A couple of weeks ago the Pasold Research Fund held its annual conference. This year’s event marked the fiftieth anniversary of the Pasold’s journal, Textile History, and was a chance to reflect on how the discipline of textile history has changed and developed over the last few decades. The conference was made up of two panels of short papers, with extended time for questions and discussion. The first panel examined some of the main approaches or ideas that have been examined in textile history, as both a journal and a field. Mary Brooks looked at the inclusion of works on textile conservation in the journal, Philip Sykas at the issue of design, Miki Sugihura at the notion of value, and Beverly Lemire at the journal’s intersection with material culture studies. The second panel was on new directions in textile history, and featured PhD students and ECRs giving introductions to their research. I presented on men’s fashion news in early modern Europe, Rudy Jos Beerens discussed seventeenth-century tapestry production from a socio-economic angle, Rosanne Waine looked at the revival of Highland dress in the late eighteenth and nineteenth centuries, Jo Tierney talked about the design and trade of British textiles to West Africa, and Magali An Berthon examined silk weaving in contemporary Cambodia.
One thing the conference showed was just how interdisciplinary the field of textile history is. The speakers and audience came from a variety of different backgrounds and disciplines, including: social and cultural history, design history, economic history, conservation, and practice-based research. There were people there who teach in history departments, who are based in fashion and art schools, and who work in museums. However it was emphasised in the discussions that this interdisciplinarity didn’t occur naturally and shouldn’t be taken for granted – it was something that the journal actively worked on developing. One thing I really liked that Beverly Lemire said is that textiles take scholars in a variety of different directions, and Textile History narrates those journeys.
The ‘material turn’ was one of the topics that received a great deal of attention during the conference, although many attendees pointed out that they dislike this way of referring to the rise of material culture in recent historiography, as a ‘turn’ implies something that can be reversed. When it was asked whether the ‘material turn’ has really affected textile studies – with the assumption being that such a topic of inquiry naturally encourages a material approach or the study of objects – it was pointed out that things could so easily have gone the other way, with the journal Fashion Theory, which takes a much more theoretical approach to the study of dress and textiles, being a case in point. Lemire argued that Textile History had played an important role in building bridges between museums and academia, and she highlighted the inclusion of Object Lessons in the journal for providing a space in which materiality could be more readily incorporated and addressed.
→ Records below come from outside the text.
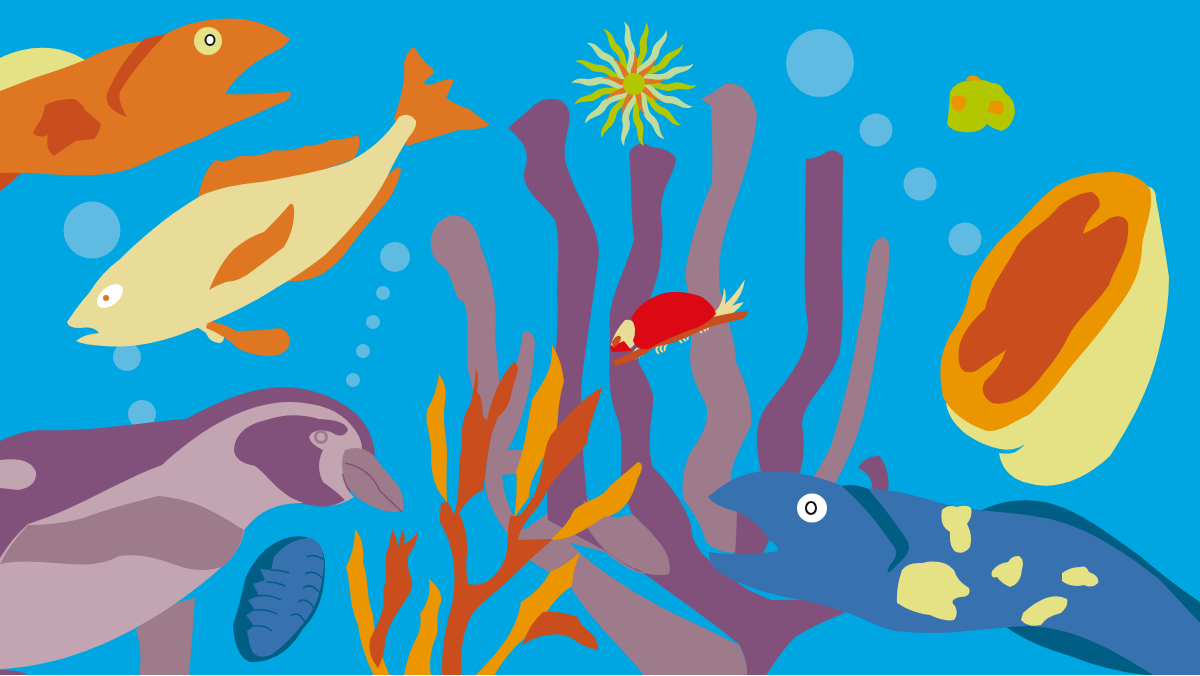
<!DOCTYPE html>
<html lang="en">
<head>
<meta charset="utf-8">
<title>Underwater life</title>
<style>
:root{--sea:#00a6e1;--bubble:#5fbbe1;--orange:#de7622;--rust:#c94d1d;--amber:#eb9500;--sand:#e8dc98;--lemon:#e5e185;--plum:#81517b;--mauve:#9d7b8a;--blush:#c3a5b2;--blue:#3771af;--deep:#005e84;--lime:#b2c700;--pale:#c0dc9c;--red:#dc0814;--white:#fff;--ink:#111}
html,body{margin:0;overflow:hidden;background:var(--white)}
svg{display:block;width:1200px;height:676px}
.sea{fill:var(--sea)}.bubble{fill:var(--bubble)}.orange{fill:var(--orange)}.rust{fill:var(--rust)}.amber{fill:var(--amber)}.sand{fill:var(--sand)}.lemon{fill:var(--lemon)}.plum{fill:var(--plum)}.mauve{fill:var(--mauve)}.blush{fill:var(--blush)}.blue{fill:var(--blue)}.deep{fill:var(--deep)}.lime{fill:var(--lime)}.pale{fill:var(--pale)}.red{fill:var(--red)}.white{fill:var(--white)}
.pupil{fill:var(--white);stroke:var(--ink);stroke-width:2}
.rib{fill:none;stroke:var(--deep);stroke-width:1.5}
.leg{fill:none;stroke:var(--sand);stroke-width:2}
</style>
</head>
<body>
<svg viewBox="0 0 1200 676" role="img" aria-label="Fish, a penguin, corals and other sea creatures under water">
<defs>
<clipPath id="water"><rect width="1200" height="675"/></clipPath>
<path id="arm" d="M-4-8C-8-20 4-26-1-38C-4-48 3-52 1-63C9-55 3-48 6-40C10-28 0-22 4-8Z"/>
<path id="short-arm" d="M-3-8C-5-16 2-20 0-33C6-24 2-18 3-8Z"/>
<path id="leg" class="leg" d="M0 0Q-8 6-2 11M4-1Q-4 6 2 9M8-2Q2 5 4 8"/>
</defs>
<g clip-path="url(#water)">
<rect class="sea" width="1200" height="676"/>

<g id="bubbles" class="bubble">
<circle cx="820" cy="63" r="34"/><circle cx="876" cy="130" r="16.5"/><circle cx="920" cy="184" r="16.5"/><circle cx="965" cy="239" r="16.5"/>
<circle cx="92" cy="230" r="28.5"/><circle cx="127" cy="357" r="14"/><circle cx="142" cy="414" r="14"/>
<circle cx="395" cy="257" r="15"/><circle cx="383" cy="293" r="7"/><circle cx="373" cy="322" r="7"/><circle cx="363" cy="351" r="7"/><circle cx="353" cy="380" r="7"/>
</g>

<g id="orange-fish">
<path class="rust" d="M0 172H22Q10 184 0 191Z"/>
<path class="orange" d="M0 86L84 60Q105 49 130 43Q150 41 166 34C190 20 220 17 242 19Q270 23 290 39Q286 46 276 51Q240 68 225 94Q260 95 291 91Q291 101 280 103C240 122 222 127 203 138C175 148 160 156 145 163C115 178 80 176 45 174Q20 172 0 173Z"/>
<path class="lemon" d="M0 58C30 43 62 45 85 60Q60 70 34 78L0 91Z"/>
<path class="rust" d="M166 34Q138 63 122 88Q115 97 127 117C112 112 103 103 108 91Q122 60 144 39Q154 36 166 34Z"/>
<path class="rust" d="M36 127Q44 117 45 105Q60 98 74 99Q82 103 85 110L101 124Q99 134 94 139L76 141Q64 148 54 156Q45 150 48 135Q39 139 33 133Z"/>
<circle class="lemon" cx="208" cy="41" r="14"/><ellipse class="pupil" cx="210" cy="40" rx="4.5" ry="5"/>
</g>

<g id="sand-fish">
<path class="orange" d="M198 197C203 178 206 168 216 160Q226 163 240 156Q260 157 275 150Q290 152 305 146Q318 146 330 140Q345 140 358 135Q363 142 354 159L270 188Z"/>
<path class="orange" d="M394 118Q406 86 404 63Q407 50 414 47Q420 57 428 65Q434 68 434 73L423 83Q430 87 438 82Q448 78 454 80L446 98Q458 106 469 109L490 125Q476 131 459 130Q430 139 407 146Z"/>
<path class="orange" d="M392 171Q401 164 401 171Q396 194 379 211Q363 229 350 247Q340 262 324 273Q307 283 287 281Z"/>
<path class="sand" d="M197 327Q214 317 224 332Q225 344 219 343Q209 342 206 333Z"/>
<path class="orange" d="M208 321Q224 323 236 331Q254 331 280 328Q291 333 290 342Q288 354 272 356Q252 356 239 349Q224 335 206 328Z"/>
<path class="sand" d="M67 322Q79 304 89 293Q102 272 119 260C145 234 175 210 204 194Q232 184 262 182C300 175 327 170 350 161Q381 145 399 117Q409 111 416 121Q417 128 409 137Q398 154 388 175C374 203 350 231 325 255Q304 272 276 288Q247 307 206 324C160 345 130 348 104 346Q84 345 76 341Q84 334 99 333Q94 326 80 328Q68 328 67 322Z"/>
<path class="orange" d="M209 290Q220 263 233 250Q248 237 264 232Q282 214 290 204Q295 202 294 216Q293 232 284 247Q267 260 255 269Q239 282 226 282Q217 285 209 290Z"/>
<ellipse class="white" cx="110" cy="296" rx="15" ry="9" transform="rotate(-40 110 296)"/><circle class="orange" cx="106" cy="298" r="3"/>
</g>

<g id="soft-coral">
<g class="mauve">
<path d="M701 99Q715 92 724 84Q750 80 757 115C754 150 744 175 737 197C725 230 716 255 720 290C728 325 736 340 736 362Q754 400 751 426C736 455 729 470 731 487Q735 510 750 523L739 552Q720 555 706 542Q700 520 684 500Q679 478 690 453C706 430 709 420 706 404C692 380 688 365 691 345C694 310 687 290 685 275C688 250 700 210 712 183Q713 150 711 106Z"/>
<path d="M432 234Q438 216 456 215Q476 219 481 248C492 275 498 305 495 335L500 390Q490 440 480 420L468 370C466 340 470 320 464 302C453 300 455 280 445 268Q426 256 432 234Z"/>
<path d="M523 333Q530 326 535 341Q534 365 529 390C522 420 514 440 507 450H532L522 473L502 475Q505 510 524 530L580 490C600 515 630 525 655 540Q670 550 672 573C645 582 620 565 605 552L570 543C600 575 660 610 739 645Q748 662 747 676H645C615 640 590 615 570 580C550 575 525 560 517 545C495 520 482 495 486 474C488 430 500 415 508 385Q517 370 523 333Z"/>
<path d="M874 243Q884 231 889 244C890 270 886 285 884 302C878 340 874 370 866 405C858 440 845 465 832 490H805Q822 465 831 446C845 400 854 360 859 325C867 300 863 268 874 243Z"/>
</g>
<g class="plum">
<path d="M508 128Q518 119 530 109Q544 94 562 101Q572 109 569 124C565 145 562 155 568 170C580 205 598 222 599 254C594 295 589 325 585 355C578 400 582 430 584 466L588 510C610 560 660 580 739 644Q748 660 747 676H766Q778 655 795 637Q820 622 845 613L835 600H772Q742 590 725 572Q690 550 691 525Q682 496 652 466C646 435 654 412 653 395C648 372 634 365 637 345C642 310 660 285 661 252C665 225 660 218 661 207C663 185 674 175 676 159Q672 149 652 147Q637 138 629 153C632 185 630 200 634 240C624 275 606 302 610 330C610 370 606 390 618 420Q624 440 620 485L632 514C665 545 672 560 669 574Q642 580 609 553L548 520C544 480 555 450 552 415C552 375 560 330 557 293C558 260 560 240 555 220C540 200 522 190 524 172C532 150 522 141 508 128Z"/>
<path d="M806 159Q815 159 823 154Q835 145 843 157L842 268C843 295 844 330 839 355C829 385 803 400 802 425Q807 455 798 478L760 560L735 555Q737 525 737 505Q755 500 761 472C752 430 758 415 775 395C795 370 808 350 808 325C802 290 806 250 805 220Z"/>
<path d="M858 468Q865 455 880 456Q891 473 888 492H872Q874 475 858 468Z"/>
</g>
<path class="mauve" d="M570 543Q555 560 567 581C590 620 615 640 645 676H747Q748 662 739 645C650 600 600 585 570 543Z"/>
<path class="mauve" d="M584 500Q600 525 632 514C660 540 673 555 669 574Q640 578 605 550Q590 535 582 517Z"/>
</g>

<g id="seaweed">
<g class="amber">
<path d="M439 374Q448 385 445 402C442 425 447 435 447 455Q446 485 447 502C435 490 431 475 431 455C433 440 424 425 427 410Q436 395 439 374Z"/>
<path d="M552 345Q562 360 564 382C555 410 561 425 553 440C540 465 529 480 529 497L514 518Q518 490 516 472C526 445 527 425 532 400C544 380 553 370 552 345Z"/>
<path d="M550 540Q568 525 574 510C590 498 600 500 610 486Q625 473 638 462Q646 464 638 478C632 500 622 515 604 517C585 530 568 541 550 540Z"/>
<path d="M355 529Q365 540 363 562C369 580 366 597 373 615Q374 640 390 676H374Q361 650 358 625C348 600 352 590 346 567Q355 550 355 529Z"/>
<path d="M429 579Q443 590 441 602C434 620 441 630 434 642Q428 660 431 676H404Q408 652 418 635Q422 625 420 614Q432 598 429 579Z"/>
<path d="M580 552Q573 570 572 586C550 600 544 620 531 633C515 645 503 660 494 676H475C500 650 517 630 521 602Q541 590 550 572Q565 566 580 552Z"/>
</g>
<g class="rust">
<path d="M514 362Q521 365 515 380C510 395 512 405 498 417C487 440 487 470 483 490Q470 495 459 513Q468 530 467 552Q465 570 468 584Q486 588 499 570C513 550 504 535 511 515Q519 520 528 505C546 480 540 455 551 435C568 415 580 400 602 387C597 410 588 425 587 443C570 465 555 475 545 495C535 515 522 520 518 540L553 539Q533 556 515 574C500 590 483 600 472 614Q458 640 462 676H442Q441 640 452 605C458 570 453 545 440 522Q440 510 441 503L448 502Q452 510 454 515C462 490 456 475 462 445Q460 420 470 405Q475 385 476 368Q480 378 477 391C487 405 478 415 487 420Q496 380 514 362Z"/>
<path d="M392 529Q398 540 398 548L402 530Q406 535 404 544Q413 540 418 531Q417 545 408 556C405 570 416 580 410 593C400 610 390 620 385 640Q385 655 378 668Q367 655 370 640C379 620 386 610 383 592C390 570 382 560 389 546Z"/>
<path d="M522 645Q530 623 543 612Q560 611 578 617C580 630 598 630 598 650Q584 648 570 637Q548 629 522 645Z"/>
</g>
</g>

<g id="anemone" transform="translate(634 84)">
<g class="lime"><use href="#arm" transform="rotate(10)"/><use href="#arm" transform="rotate(50)"/><use href="#arm" transform="rotate(90)"/><use href="#arm" transform="rotate(130)"/><use href="#arm" transform="rotate(170)"/><use href="#arm" transform="rotate(210)"/><use href="#arm" transform="rotate(250)"/><use href="#arm" transform="rotate(290)"/><use href="#arm" transform="rotate(330)"/></g>
<g class="pale"><use href="#arm" transform="rotate(-10)"/><use href="#arm" transform="rotate(30)"/><use href="#arm" transform="rotate(70)"/><use href="#arm" transform="rotate(110)"/><use href="#arm" transform="rotate(150)"/><use href="#arm" transform="rotate(188)"/><use href="#arm" transform="rotate(230)"/><use href="#arm" transform="rotate(270)"/><use href="#arm" transform="rotate(310)"/></g>
<g class="orange"><use href="#short-arm"/><use href="#short-arm" transform="rotate(40)"/><use href="#short-arm" transform="rotate(80)"/><use href="#short-arm" transform="rotate(120)"/><use href="#short-arm" transform="rotate(160)"/><use href="#short-arm" transform="rotate(200)"/><use href="#short-arm" transform="rotate(240)"/><use href="#short-arm" transform="rotate(280)"/><use href="#short-arm" transform="rotate(320)"/></g>
<circle class="lime" r="11"/>
</g>

<g id="sponge">
<path class="lime" d="M950 92Q955 82 967 81Q981 77 992 83Q1001 82 1005 93Q1015 98 1015 113Q1012 127 1002 131Q993 129 987 124Q980 134 963 132Q951 131 947 124Q949 112 950 92Z"/>
<path class="amber" d="M965 81Q968 74 977 76L983 82Q974 79 965 81ZM951 98Q960 92 966 99Q967 109 958 112Q951 110 951 98ZM990 102Q998 98 1003 104Q1006 111 999 115L988 112Z"/>
</g>

<g id="shell">
<path class="lemon" d="M1146 186Q1156 187 1156 199C1161 225 1165 250 1169 277Q1169 310 1160 345C1150 390 1130 425 1110 456C1085 480 1055 490 1032 484Q1003 479 999 453Q1016 456 1025 444Q1014 452 1000 449C980 445 950 430 946 403L1050 390Z"/>
<path class="amber" d="M1060 184Q1085 171 1115 172Q1140 174 1150 189C1154 210 1145 225 1142 245C1142 270 1132 290 1116 310C1095 340 1080 355 1065 374Q1050 395 1030 414C1010 424 1000 432 987 431Q955 420 943 397C938 370 940 355 950 335C965 315 968 300 972 280C983 260 995 245 1005 235C1025 220 1040 195 1060 184Z"/>
<path class="rust" d="M1059 206Q1078 192 1092 192Q1102 198 1099 208Q1085 222 1083 234Q1098 227 1110 218Q1124 213 1128 223C1130 250 1117 262 1109 285C1095 305 1080 317 1070 333Q1060 355 1043 374C1025 400 1005 406 992 403Q978 394 985 381Q1000 368 1006 350Q990 360 976 371Q961 376 959 362C956 340 968 325 985 309C990 285 1008 265 1017 246C1030 228 1046 223 1059 206Z"/>
</g>

<g id="shrimp">
<path class="sand" d="M712 314Q723 307 724 287Q727 294 725 304Q735 295 745 279Q743 295 732 306Q738 303 744 302Q734 316 718 320Z"/>
<use href="#leg" transform="translate(638 348)"/><use href="#leg" transform="translate(661 343)"/><use href="#leg" transform="translate(684 332)"/><use href="#leg" transform="translate(704 322)"/>
<path class="rust" d="M613 361Q632 353 648 344Q675 338 700 321Q720 314 747 311Q749 318 738 320Q715 324 700 331Q675 344 655 347Q638 361 615 366Z"/>
<path class="sand" d="M611 345Q614 332 625 320Q634 318 636 329Q640 343 629 349Q617 349 611 345Z"/>
<path class="red" d="M631 318Q641 300 664 293Q684 290 702 297Q714 305 716 314Q705 326 690 330Q668 338 648 349Q637 351 633 341Q638 328 631 318ZM610 347L624 341L632 351L612 352Z"/>
<path class="rust" d="M612 342Q617 333 621 337Q621 344 613 348Z"/>
</g>

<g id="penguin">
<path class="mauve" d="M136 630Q160 605 195 598Q192 640 189 676H139Q143 652 136 630Z"/>
<path class="plum" d="M0 441Q20 431 40 430C90 432 145 422 186 419C225 398 255 387 285 387Q325 389 353 411Q373 428 375 455L344 500Q320 510 292 501L40 540L0 560Z"/>
<path class="blush" d="M0 558Q12 538 28 524C75 510 120 480 162 465C200 430 245 402 290 402Q334 403 352 426Q364 440 362 455L342 474Q345 490 354 497Q344 504 330 506L304 503Q265 502 245 529Q240 552 224 565C180 605 95 665 0 669Z"/>
<path class="mauve" d="M28 525Q55 525 80 519C105 510 130 503 158 496C195 499 215 512 244 530Q240 552 224 566Q207 573 185 568C160 560 145 553 119 556C85 575 45 555 0 564Q9 545 28 525Z"/>
<path class="plum" d="M234 449Q236 427 266 420Q292 411 319 419Q346 420 348 430Q343 440 331 432Q314 427 309 437Q311 445 323 450Q315 466 323 482Q337 492 345 500Q330 509 316 506C280 500 272 478 255 466Q234 462 234 449Z"/>
<path class="mauve" d="M345 450Q361 444 373 455Q385 471 398 485Q405 498 403 511Q390 514 376 508Q355 500 347 485Q338 465 345 450Z"/>
<path d="M345 463Q370 468 380 491L402 512" fill="none" stroke="var(--plum)" stroke-width="1.5"/>
<circle class="mauve" cx="321" cy="437" r="7"/><circle class="blush" cx="321" cy="437" r="4"/>
<path class="blush" d="M0 460Q30 456 36 472Q37 487 18 490L0 488Z"/>
<path class="plum" d="M0 670Q24 670 28 676H0Z"/>
</g>

<g id="isopod">
<path class="deep" d="M266 549Q286 533 306 537Q326 543 325 568C324 600 316 615 302 630C290 652 270 663 250 662Q235 657 233 625Q241 600 245 580Q251 563 266 549Z"/>
<path class="blue" d="M274 557Q288 539 310 538Q324 542 324 565C322 593 315 610 302 625Q286 645 271 655Q254 661 250 646L247 631L254 626L246 615L255 610L248 600L259 596L253 584L265 580L260 569L271 570Z"/>
<path class="rib" d="M271 570Q282 570 289 573M266 582Q277 582 285 586M258 596Q270 594 281 600M255 610Q267 609 277 614M254 626Q265 625 272 631M324 560Q314 553 307 557M323 579Q314 569 305 574M320 593Q311 582 303 588M314 608Q306 596 298 602M305 622Q298 610 291 616"/>
</g>

<g id="blue-fish">
<path class="deep" d="M980 511Q1010 496 1045 502C1080 510 1110 535 1140 556Q1170 582 1200 602V676H1154Q1110 672 1070 656Q1028 644 1005 626Z"/>
<path class="blue" d="M708 497Q728 479 750 473C785 468 815 475 842 486Q860 486 877 490C905 490 925 500 949 505C980 512 1020 512 1050 519C1090 528 1130 556 1160 580L1200 623V676H1155C1120 655 1080 628 1029 626C985 627 950 637 895 631C870 625 860 615 835 609C810 600 785 598 765 592Q735 583 717 571Q709 564 709 552Q740 557 778 551Q777 544 769 540Q759 522 738 512Q714 506 708 497Z"/>
<path class="deep" d="M842 486Q854 483 868 489Q890 514 907 540Q912 549 904 558L890 572Q885 574 890 565Q901 553 892 544Q870 511 842 486Z"/>
<path class="lemon" d="M942 510Q948 504 957 507Q967 504 971 508Q973 516 967 524Q973 535 970 547Q964 555 956 552Q949 548 950 532Q939 526 942 510ZM902 570Q908 562 922 563Q943 558 954 570Q957 581 969 588Q972 597 960 597Q948 600 955 606Q959 614 954 620Q944 622 930 615Q912 613 897 603Q896 587 902 570ZM992 571Q998 563 1008 562Q1012 555 1019 556Q1025 560 1022 569Q1021 584 1010 587Q1001 583 997 577Q990 579 992 571ZM1062 573Q1070 567 1080 567Q1086 565 1089 572Q1100 576 1098 583Q1092 589 1084 585Q1071 588 1062 581ZM1023 613Q1035 602 1046 598Q1058 594 1067 599Q1069 606 1061 613Q1047 616 1041 625Q1028 628 1021 620Z"/>
<ellipse class="white" cx="812" cy="508" rx="15" ry="14.5"/><ellipse class="pupil" cx="811" cy="508" rx="5" ry="6"/>
</g>
</g>
</svg>
</body>
</html>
The conference also revealed how much structural factors have influenced what kinds of research get published in the journal. Mary Brooks pointed out that the existence of a cluster of articles on textile conservation in Textile History in the 1980s in particular was due in part to the priorities and interests of the company which was publishing the journal at the time. Lemire noted the importance of the journal’s move to printing in colour for encouraging scholars who focused on objects to publish their work in Textile History. The rise and fall of particular strands within textile history can also be related to external factors. The growth of online museum catalogues has made it much easier for scholars to access and analyse objects, and so take a material culture approach to the study of textile history. Conversely, it was suggested that the relative lack of articles on machinery now in Textile History compared to fifty years ago may be due to the fact that the kinds of museums that hold examples of such machinery are either closing down or housing them in their stores in pieces, making their study more difficult. It was also proposed that the decline of studies from a business history perspective is because business history itself has moved away from the study of production, and even out of humanities departments, rather than because of any deliberate policy or actions of the journal.
As a panellist, I had been sent some possible questions for the discussion after our papers by the chair. One of these, which we didn’t address specifically during the day itself, was what we thought the major changes in the discipline had been and where we thought it was going. In musing on this issue in advance of the conference, I realised that I’m excited by the fact that textile history has both embraced and been embraced by global history, with textiles and the exchange of ideas, motifs, raw materials, finished products, and production processes and technologies a key way of demonstrating the interconnectedness of the world throughout history. I’m excited by the fact that the fields of textile, fashion and dress history are increasingly gaining legitimacy and being taken more seriously. But most of all, I’m genuinely looking forward to seeing where the field goes in the next few years. Because I know of a number of brilliant scholars who are working on dress, textile and fashion history, most of whom have recently finished or are currently working on their PhDs, and I can’t wait to read their forthcoming publications and hear more about their exciting and innovative research.